Bush urges offshore drilling
President Bush, seeking to put political pressure on the Democratic-run Congress in an election year plagued by soaring gasoline prices, called Wednesday for lifting federal bans on offshore oil drilling and other measures to boost oil production.
“For many Americans, there is no more pressing concern than the price of gasoline,” Bush said.
The president -- who faces opposition in Congress for his proposals to drill offshore and in the Arctic National Wildlife Refuge, as well as to the leasing of Western federal lands for extraction of oil from shale -- hopes to leverage the rising price of gas to get Congress to budge before election day.
“There is no excuse for delay,” Bush said, acknowledging that it would take years for any of his proposals to pump new oil into the U.S. economy. “It’s time to move swiftly.”
Sen. John McCain of Arizona, the Republican Party’s presumptive presidential nominee, spoke out a day before in calling for an easing of the offshore drilling ban.
Sen. Barack Obama of Illinois, the Democrats’ presumptive nominee, supports the moratorium.
Conservation groups say long-term solutions lie with the development of alternative fuels rather than drilling for more oil.
Cindy Shogan, executive director of the Alaska Wilderness League, likened Bush’s speech to “fuel mongering” and suggested that his entreaty to open the arctic refuge left out key facts in an effort to manipulate public opinion.
“What he failed to mention was data released recently by his own Department of Energy that shows, unequivocally, that drilling in the arctic refuge will have no effect on today’s high gas prices,” Shogan said. “At peak production, two decades from now, the amount of oil speculated to be available in the refuge would lower gas prices by less than 4 cents a gallon.
“Basically, the president wants to destroy one of our last pristine wilderness places to save us a few pennies 20 years from now.”
Bush said Wednesday that in the short term, the U.S. economy would continue to rely on oil, and he attacked Congress for blocking his repeated calls for drilling in the Arctic.
“Unfortunately, Democrats on Capitol Hill have rejected every proposal,” said Bush, flanked by his Energy and Interior secretaries in the White House Rose Garden. “And Americans are paying the price at the pump.”
Since the early 1980s, Congress has banned oil drilling on most of the outer continental shelf, including regions of the Gulf of Mexico close to Florida and regions off California, because of the damage that oil spills could wreak on the environment and beaches that serve as the engine for tourist-driven economies.
And last year, the White House said, Congress added to a spending bill a ban on the leasing of federal lands for oil-shale exploration -- a ban, Bush said, that Congress can just as easily lift.
For some time, Bush has also been pressing for alternative energy sources as a solution to America’s “addiction to oil,” which he highlighted in a State of the Union address.
“The president says we are addicted to oil, and yet all he and McCain offer is a bigger needle,” said Warner Chabot, vice president of the Ocean Conservancy in San Francisco. “They are focused on supply when they should be focused on reducing demand.”
The Energy Information Administration said that opening access to undersea oil fields “in the Pacific, Atlantic and eastern Gulf regions would not have a significant impact on crude oil and natural gas production or prices before 2030.” Drilling in domestic waters off all the coasts except Alaska’s would increase annual production from 2.2 million barrels a day to 2.4 million barrels a day, the agency estimates.
The four-point plan proposed by Bush would:
* Increase access to the outer continental shelf, which has been off-limits since 1981. With the advent of technology that can make drilling less risky to the environment, Bush says, the moratorium is “outdated and counterproductive.” If Congress lifts the moratorium, he says, he will lift an executive prohibition.
* Encourage the extraction of oil from shale in the West -- which holds as much potential for oil, 18 billion barrels, as the offshore drilling proposal.
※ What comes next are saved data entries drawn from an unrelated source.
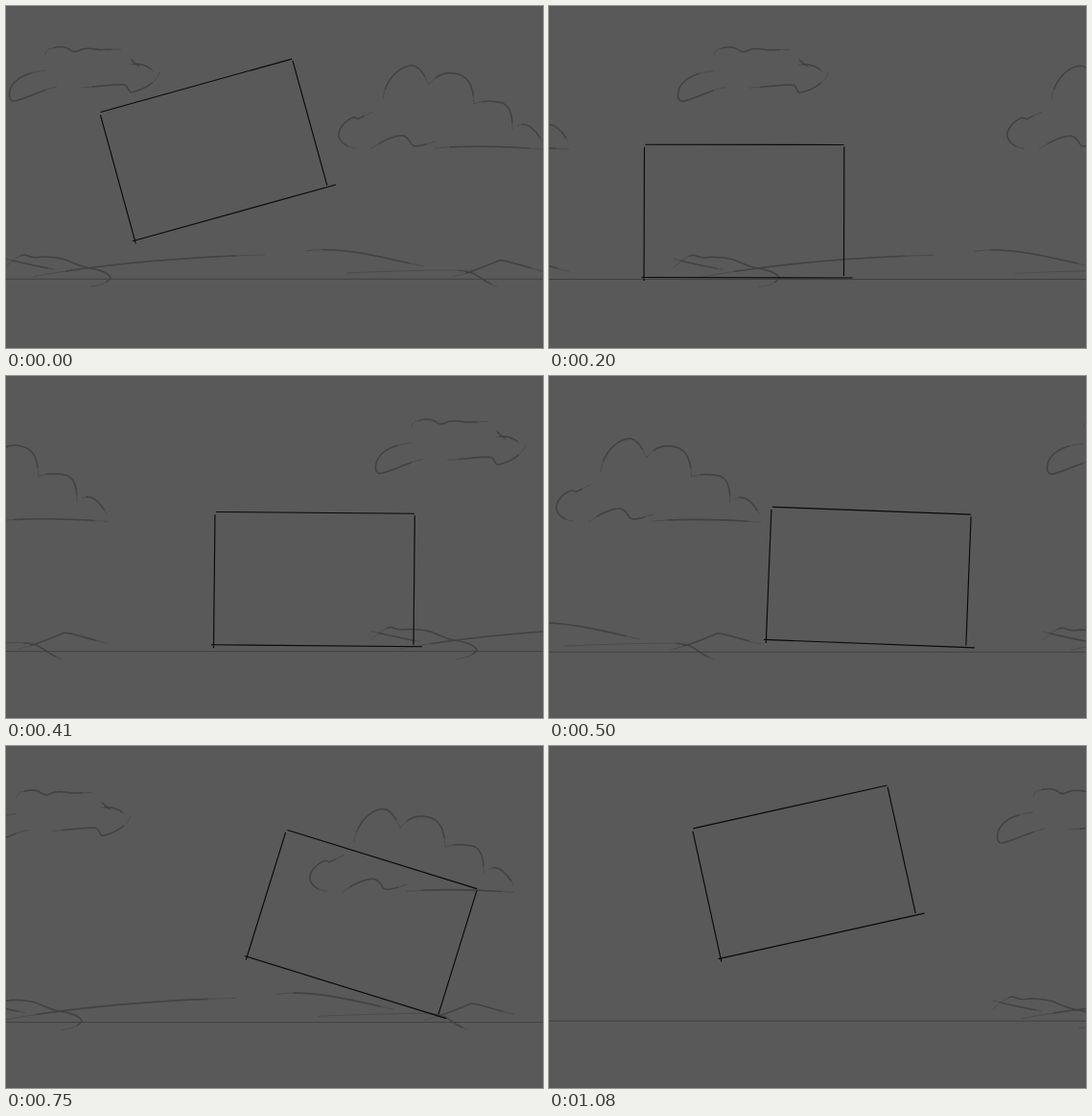
These frames come from a looping animation (560x356 px, 1.16 s). An HTML page:

```html
<!DOCTYPE html>
<html lang="en">
<head>
<meta charset="utf-8">
<title>Hopping box</title>
<style>
html, body { margin: 0; height: 100%; overflow: hidden; background: #595959; }
svg { display: block; width: 100%; height: 100%; }
path { fill: none; stroke: #404040; }
.thin { stroke-width: .9; opacity: .6; }
.core { stroke-width: 1.6; opacity: .8; stroke-dasharray: 0 .14 .74 1; }
.faint { stroke-width: .9; opacity: .6; }
#box path { stroke: #0a0a0a; stroke-width: 1.15; }
</style>
</head>
<body>
<svg viewBox="0 0 560 356">
  <defs><g id="land"></g></defs>
  <g id="view">
    <path d="M0 284.2H560" stroke-width="1"/>
    <use id="first" href="#land"/>
    <use id="second" href="#land"/>
  </g>
  <g id="box">
    <path d="M-103-69.3L104-69M104.3-67L104 67.5M-107 69L113 69.5M-104-66.5L-104.5 72.5"/>
  </g>
</svg>
<script>
const $ = id => document.getElementById(id);

const strokes = [
  // small cloud
  'M41 51C42 46 45 44 48 44C55 42 62 42 66 45C70 49 74 48 79 45C86 43 92 45 98 45.5L120 45',
  'M129 54C132 58 136 61 140 63.5',
  'M129 61C140 59 148 62 154 68',
  'M160 69C158 77 148 86 131 90C127 90 129 85 124 82C112 81 98 84 78 85',
  'M41 67C25 69 11 73 5 85C3 91 2 98 8 99C18 98 35 88 53 84',
  // large cloud
  'M393 97C395 78 410 62 424 62C432 63 437 73 441 82',
  'M441 82C450 70 459 69 467 70C484 72 487 85 488 102',
  'M488 102C496 98 510 99 518 101C527 106 528 115 528 129',
  'M533 125C540 121 549 123 559 141',
  'M383 110L367 117.5C364 115 362 116 360 117C351 121 346 130 347 136C350 144 357 147 365 148',
  'M380 149C389 143 400 136 411 135C419 134 421 142 424 145C430 148 439 143 448 141',
  'M447 148C480 145 520 146 560 149',
  // ground
  'M-1 272C6 266 13 259 20 259C26 262 33 262 37 261C50 261 55 262 62 264C73 269 80 272 88 273C100 275 108 279 109 283C105 289 97 291 88 292',
  'M-1 263C15 267 32 271 50 274',
  'M28 282C55 276 150 262 270 259',
  'M312 255C350 250 385 260 435 271',
  'M466 282C485 277 500 271 514 265C520 264 525 267 560 276',
  'M465 275C495 275 489 284 512 292'
];
const line = (d, cls) => `<path class="${cls}" pathLength="1" d="${d}"/>`;
$('land').innerHTML = strokes.map(d => line(d, 'thin') + line(d, 'core')).join('') +
  line('M355 278C400 276 440 275 465 275', 'faint');

// Monotone cubic curve through [step, value] keys
function curve(...keys) {
  const n = keys.length - 1;
  const rate = i => (keys[i + 1][1] - keys[i][1]) / (keys[i + 1][0] - keys[i][0]);
  const slope = keys.map((_, i) => {
    if (i === 0) return rate(0);
    if (i === n) return rate(n - 1);
    const a = rate(i - 1), b = rate(i);
    return a * b > 0 ? 2 * a * b / (a + b) : 0;
  });
  return k => {
    let i = 0;
    while (i < n - 1 && k > keys[i + 1][0]) i++;
    const [k0, v0] = keys[i], [k1, v1] = keys[i + 1];
    const h = k1 - k0, u = (k - k0) / h, w = 1 - u;
    return v0 * w * w * (1 + 2 * u) + v1 * u * u * (3 - 2 * u) +
      h * u * w * (slope[i] * w - slope[i + 1] * u);
  };
}

const boxX = curve([0, 216.5], [5, 203.5], [10, 321.5], [15, 346.8], [18, 371.5], [21, 336.5], [26, 266]);
const boxY = curve([0, 149.5], [5, 213.5], [10, 211.5], [15, 203], [18, 184], [21, 157], [26, 131]);
const tilt = curve([0, -15.6], [5, 0], [10, .4], [15, 7.6], [18, 17.1], [21, 24.5], [26, -12.6]);
const lift = curve([0, 0], [5, .3], [10, 2.5], [15, 3.7], [18, 3.4], [21, 3], [26, 2]);
const secondX = curve([0, -560], [5, -539], [10, -454], [15, -125], [18, -30], [21, 122], [26, 464]);
const firstX = k => 14.2 * k + 2.4 * k * k;

const move = (id, x, y, turn = 0) =>
  $(id).setAttribute('transform', `translate(${x} ${y}) rotate(${turn})`);

function draw(now) {
  // 24 steps per second, on a 10 ms clock; the last step is held
  const ticks = Math.floor(now % 1160 / 10);
  const k = Math.min(26, Math.ceil((ticks + 1) * 6 / 25) - 1);
  move('view', 0, lift(k));
  move('first', firstX(k), 0);
  move('second', secondX(k), 0);
  move('box', boxX(k), boxY(k), tilt(k));
}

const start = performance.now();
function loop() {
  draw(performance.now() - start);
  requestAnimationFrame(loop);
}
loop();
</script>
</body>
</html>
```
This amounts to nearly three decades of oil imports from Saudi Arabia, the White House says.
* Permit drilling in the Arctic National Wildlife Refuge, which President Clinton vetoed and Democratic leaders oppose. This could offer 10 billion barrels of oil, equal to two decades of Saudi imports, according to the White House.
* Expand oil refineries in the U.S., where a refinery has not been built for three decades. Bush proposes regulatory reforms that could remove barriers to refinery construction -- namely public opposition. He proposes that any appeal of a federal permit for refinery expansion must be filed in federal court within 60 days.
Los Angeles Times staff writer Kenneth R. Weiss contributed to this report.